■ TASK INSTRUCTIONS ■
Your answer should hold only the lines from the start of the data below through the line with "var(--navy); stroke-width: 5;", copied exactly, with pictures left out.

■ RECORDS SHOWN ■
___

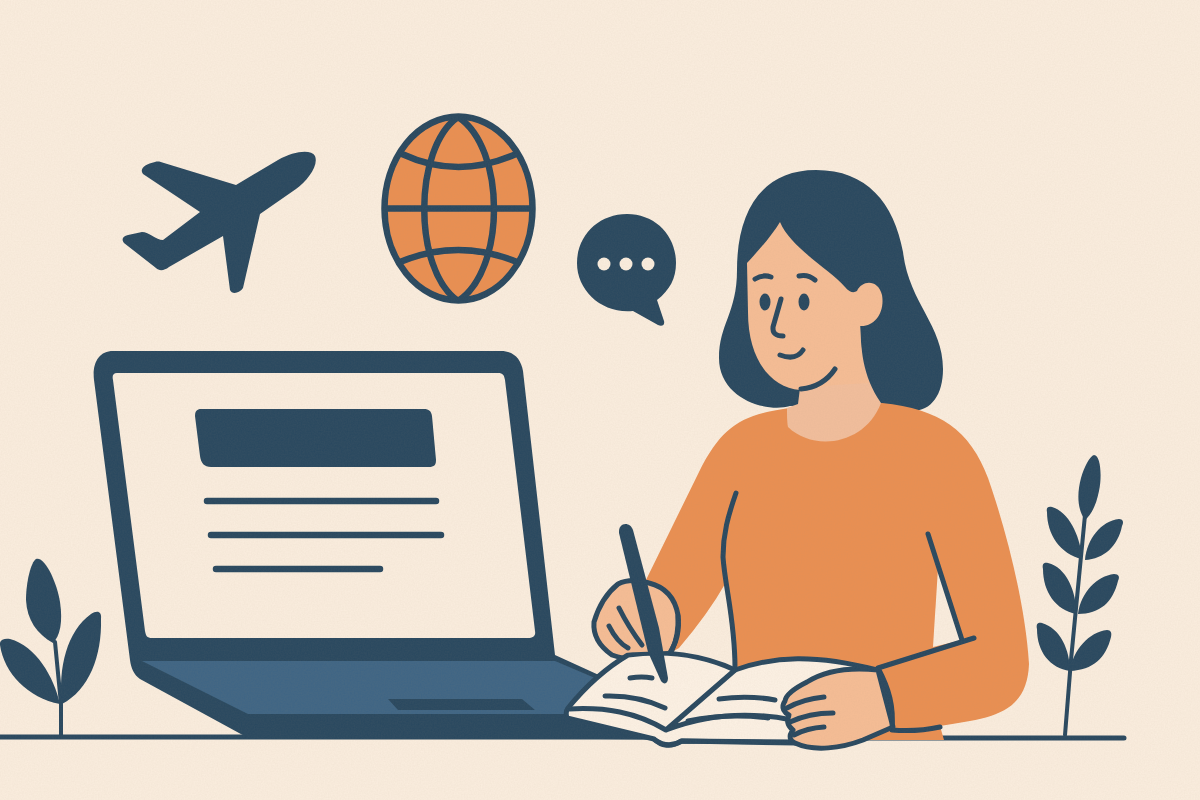
<!DOCTYPE html>
<html lang="en">
<head>
<meta charset="utf-8">
<title>Studying languages online</title>
<style>
:root {
  --cream: #fbeedf;
  --paper: #fdf2e5;
  --navy: #27475f;
  --steel: #3d6484;
  --orange: #ea8f51;
  --skin: #f6bd95;
  --neck: #f2be9c;
}
html, body { margin: 0; width: 1200px; height: 800px; overflow: hidden; background: var(--cream); }
svg { display: block; }
.navy { fill: var(--navy); }
.steel { fill: var(--steel); }
.cream { fill: var(--cream); }
.paper { fill: var(--paper); }
.orange { fill: var(--orange); }
.skin { fill: var(--skin); }
.neck { fill: var(--neck); }
.line { fill: none; }
.line, .outlined { stroke: var(--navy); stroke-width: 5; stroke-linecap: round; stroke-linejoin: round; }
.thin { stroke-width: 4; }
.bold { stroke-width: 6.5; }
</style>
</head>
<body>
<svg width="1200" height="800" viewBox="0 0 1200 800" role="img" aria-label="A woman writes in a notebook beside a laptop, with a plane, a globe and a speech bubble above">
  <defs>
    <filter id="grain" x="0" y="0" width="100%" height="100%">
      <feTurbulence type="fractalNoise" baseFrequency="0.7" numOctaves="2" seed="4"/>
      <feColorMatrix values="0 0 0 0 0.4  0 0 0 0 0.3  0 0 0 0 0.2  0 0 0 0.1 0"/>
    </filter>
    <clipPath id="globe-edge"><ellipse cx="458.500" cy="208.500" rx="74" ry="92"/></clipPath>
  </defs>

  <rect class="cream" width="1200" height="800"/>

  <g id="plane" class="navy">
    <path d="M236 185 L278 160 C294 151 311 149 315 156 C319 166 307 181 296 189 L260 214 L243 288 C240 293 232 295 230 290 L223 236 L169 267 C164 271 159 271 156 268 L124 243 C121 239 123 236 128 235 L142 232 C149 232 156 240 163 240 L200 212 L143 174 C139 169 145 164 155 162 C158 161 161 162 164 163 Z"/>
  </g>

  <g id="globe">
    <ellipse class="orange" cx="458.500" cy="208.500" rx="74" ry="92"/>
    <g class="line bold" clip-path="url(#globe-edge)">
      <path d="M384 208.500 H534 M402 154 Q458 180 516 154 M400 262 Q458 238 517 262"/>
      <path d="M458 117 C413 148 413 270 458 301 C506 270 506 148 458 117"/>
    </g>
    <ellipse class="line bold" cx="458.500" cy="208.500" rx="74" ry="92"/>
  </g>

  <g id="speech-bubble">
    <path class="navy" d="M627 214 C655 214 676 235 676 263 C676 278 670 290 657 300 L664 321 C665 325 662 327 658 325 L633 311 C602 314 577 291 577 263 C577 235 599 214 627 214 Z"/>
    <g class="cream">
      <circle cx="604" cy="264" r="6.500"/>
      <circle cx="626" cy="264" r="6.500"/>
      <circle cx="648" cy="264" r="6.500"/>
    </g>
  </g>

  <g id="plant-left" class="navy">
    <path class="line thin" d="M61 735 V704 L55 642"/>
    <path d="M36 559 C45 556 57 583 60 602 C63 622 60 636 53 643 C37 634 27 620 26 600 C26 582 31 562 36 559 Z"/>
    <path d="M60 704 C54 677 36 646 10 639 C4 638 -1 640 0 645 C4 673 28 698 60 704 Z"/>
    <path d="M62 704 C58 668 67 631 91 614 C97 610 102 611 101 619 C102 656 89 690 62 704 Z"/>
  </g>

  <g id="plant-right" class="navy">
    <path class="line thin" d="M1065 735 L1071 660 L1085 515"/>
    <path d="M1094 455 C1101 455 1102 478 1099 491 C1096 506 1091 515 1085 520 C1077 509 1077 493 1081 478 C1084 467 1090 456 1094 455 Z"/>
    <path d="M1082 559 C1081 539 1070 512 1052 507 C1048 506 1046 508 1047 512 C1047 534 1060 554 1082 559 Z"/>
    <path d="M1085 560 C1087 539 1101 521 1119 519 C1123 519 1124 522 1122 526 C1118 546 1104 559 1085 560 Z"/>
    <path d="M1076 614 C1077 592 1066 567 1048 563 C1043 562 1042 565 1043 569 C1043 592 1056 610 1076 614 Z"/>
    <path d="M1078 614 C1081 592 1097 576 1114 574 C1119 574 1120 577 1118 581 C1113 602 1100 614 1078 614 Z"/>
    <path d="M1070 671 C1070 650 1060 628 1042 623 C1037 622 1036 625 1037 629 C1037 652 1050 668 1070 671 Z"/>
    <path d="M1070 671 C1073 650 1089 632 1107 630 C1111 630 1112 633 1111 637 C1106 658 1093 670 1070 671 Z"/>
  </g>

  <path id="desk" class="line" d="M-4 737 H600 L860 738 H1124"/>

  <g id="laptop">
    <path class="navy" d="M113 351 H501 C514 351 521 359 523 371 L555 655 L612 681 L640 739 H250 L140 679 C134 675 131 668 130 660 L94 380 C92 363 99 351 113 351 Z"/>
    <path class="cream" d="M117 373 H498 C503 373 504 375 505 380 L535 631 C536 636 533 638 528 638 H152 C147 638 146 636 145 631 L113 380 C112 376 113 373 117 373 Z"/>
    <path class="steel" d="M142 661 H555 L602 681 L570 714 H248 Z"/>
    <path class="navy" d="M388 699 H522 L535 710 H398 Z"/>
    <path class="navy" d="M201 409 H424 C429 409 431 411 432 416 L436 460 C436 465 434 467 429 467 H211 C204 467 201 463 200 456 L195 416 C195 411 197 409 201 409 Z"/>
    <path class="line bold" d="M207 501 H436 M211 535 H441 M216 569 H380"/>
  </g>

  <g id="woman">
    <path id="hair" class="navy" d="M816 170 C867 170 894 203 903 252 C909 303 943 325 943 369 C943 395 931 412 910 411 L880 404 L790 406 C765 413 719 398 719 358 C719 324 737 313 737 270 C737 211 762 170 816 170 Z"/>
    <path id="sweater" class="orange" d="M789 408 C741 415 722 426 699 472 L645 582 L672 652 L679 648 Q708 614 725 584 L736 670 L792 740 H944 L940 726 C988 718 1027 716 1029 664 C1026 610 1008 535 988 478 C970 430 940 409 882 403 Z"/>
    <path id="arm-gap" class="cream" d="M938 568 L962 640 L933 647 Z"/>
    <path id="neckline" class="neck" d="M800 388 L798 404 L787 408 C787 414 787 422 788 427 C814 452 865 445 881 403 C862 375 861 350 860 320 Z"/>
    <path id="face" class="skin" d="M780 222 C791 248 828 268 845 287 C850 293 854 293 857 291 C862 280 878 279 882 295 C885 312 875 327 860 326 C861 352 862 366 869 383 L835 385 L800 390 C770 387 748 359 748 312 L747 263 C757 252 771 237 780 222 Z"/>
    <g id="features">
      <path class="line" d="M755 279 Q763 274 771 277 M799 276 Q808 274 815 280"/>
      <ellipse class="navy" cx="765" cy="302" rx="5.500" ry="8.500"/>
      <ellipse class="navy" cx="804" cy="302" rx="5.500" ry="8.500"/>
      <path class="line" d="M781 299 L773 327 Q772 336 783 336 M780 355 Q796 361 803 350 M801 389 Q823 387 835 369"/>
    </g>
    <path class="line" d="M736 493 C728 516 723 534 723 557 C725 587 735 620 735 668 M928 534 L962 640"/>
  </g>

  <g id="hand-writing">
    <path class="outlined skin" d="M612 655 C599 646 593 634 594 622 C599 605 608 592 618 584 C628 579 639 580 649 583 C665 587 675 598 678 615 C680 632 676 644 669 654 C650 660 628 661 612 655 Z"/>
  </g>

  <g id="notebook">
    <path class="outlined paper" d="M568 708 C586 686 606 668 628 655 C665 650 703 655 735 670 C774 656 815 654 877 670 L889 728 C861 736 828 743 796 742 L681 741 C671 748 661 746 654 739 L567 718 Q565 712 568 708 Z"/>
    <path class="line" d="M569 709 C605 707 636 712 666 730 L735 670 M666 730 C707 714 747 711 792 720 M655 740 Q668 749 682 741 L796 743"/>
    <path class="line" d="M605 696 Q638 695 665 708 M630 678 Q642 676 652 678 M719 699 Q748 695 775 700 M688 721 Q728 713 768 718"/>
  </g>

  <g id="writing-fingers">
    <path class="skin" d="M610 644 L620 610 L660 604 L674 630 L668 651 L614 653 Z"/>
    <path class="line" d="M609 626 Q617 642 628 648 M619 608 Q629 628 642 645 M672 650 Q679 635 678 616"/>
    <path class="navy" d="M619 533 C618 522 630 521 633 530 L659 628 L668 678 C668 684 664 685 661 681 L648 652 Z"/>
  </g>

  <g id="hand-resting">
    <path class="outlined skin" d="M878 670 C850 667 826 670 807 682 C795 688 786 694 785 701 C780 708 785 713 789 715 C786 722 789 727 793 730 C788 736 790 741 795 743 C814 752 842 748 863 740 L893 727 Z"/>
    <path class="line" d="M787 708 Q803 699 824 697 M790 722 Q809 713 833 713 M794 735 Q807 728 824 727"/>
    <path class="line" d="M974 638 L878 668 C889 689 894 706 892 730 Q917 732 940 727"/>
  </g>

  <rect id="paper-grain" width="1200" height="800" filter="url(#grain)"/>
</svg>
</body>
</html>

___

■ OUTPUT BELOW ■
<!DOCTYPE html>
<html lang="en">
<head>
<meta charset="utf-8">
<title>Studying languages online</title>
<style>
:root {
  --cream: #fbeedf;
  --paper: #fdf2e5;
  --navy: #27475f;
  --steel: #3d6484;
  --orange: #ea8f51;
  --skin: #f6bd95;
  --neck: #f2be9c;
}
html, body { margin: 0; width: 1200px; height: 800px; overflow: hidden; background: var(--cream); }
svg { display: block; }
.navy { fill: var(--navy); }
.steel { fill: var(--steel); }
.cream { fill: var(--cream); }
.paper { fill: var(--paper); }
.orange { fill: var(--orange); }
.skin { fill: var(--skin); }
.neck { fill: var(--neck); }
.line { fill: none; }
.line, .outlined { stroke: var(--navy); stroke-width: 5; stroke-linecap: round; stroke-linejoin: round; }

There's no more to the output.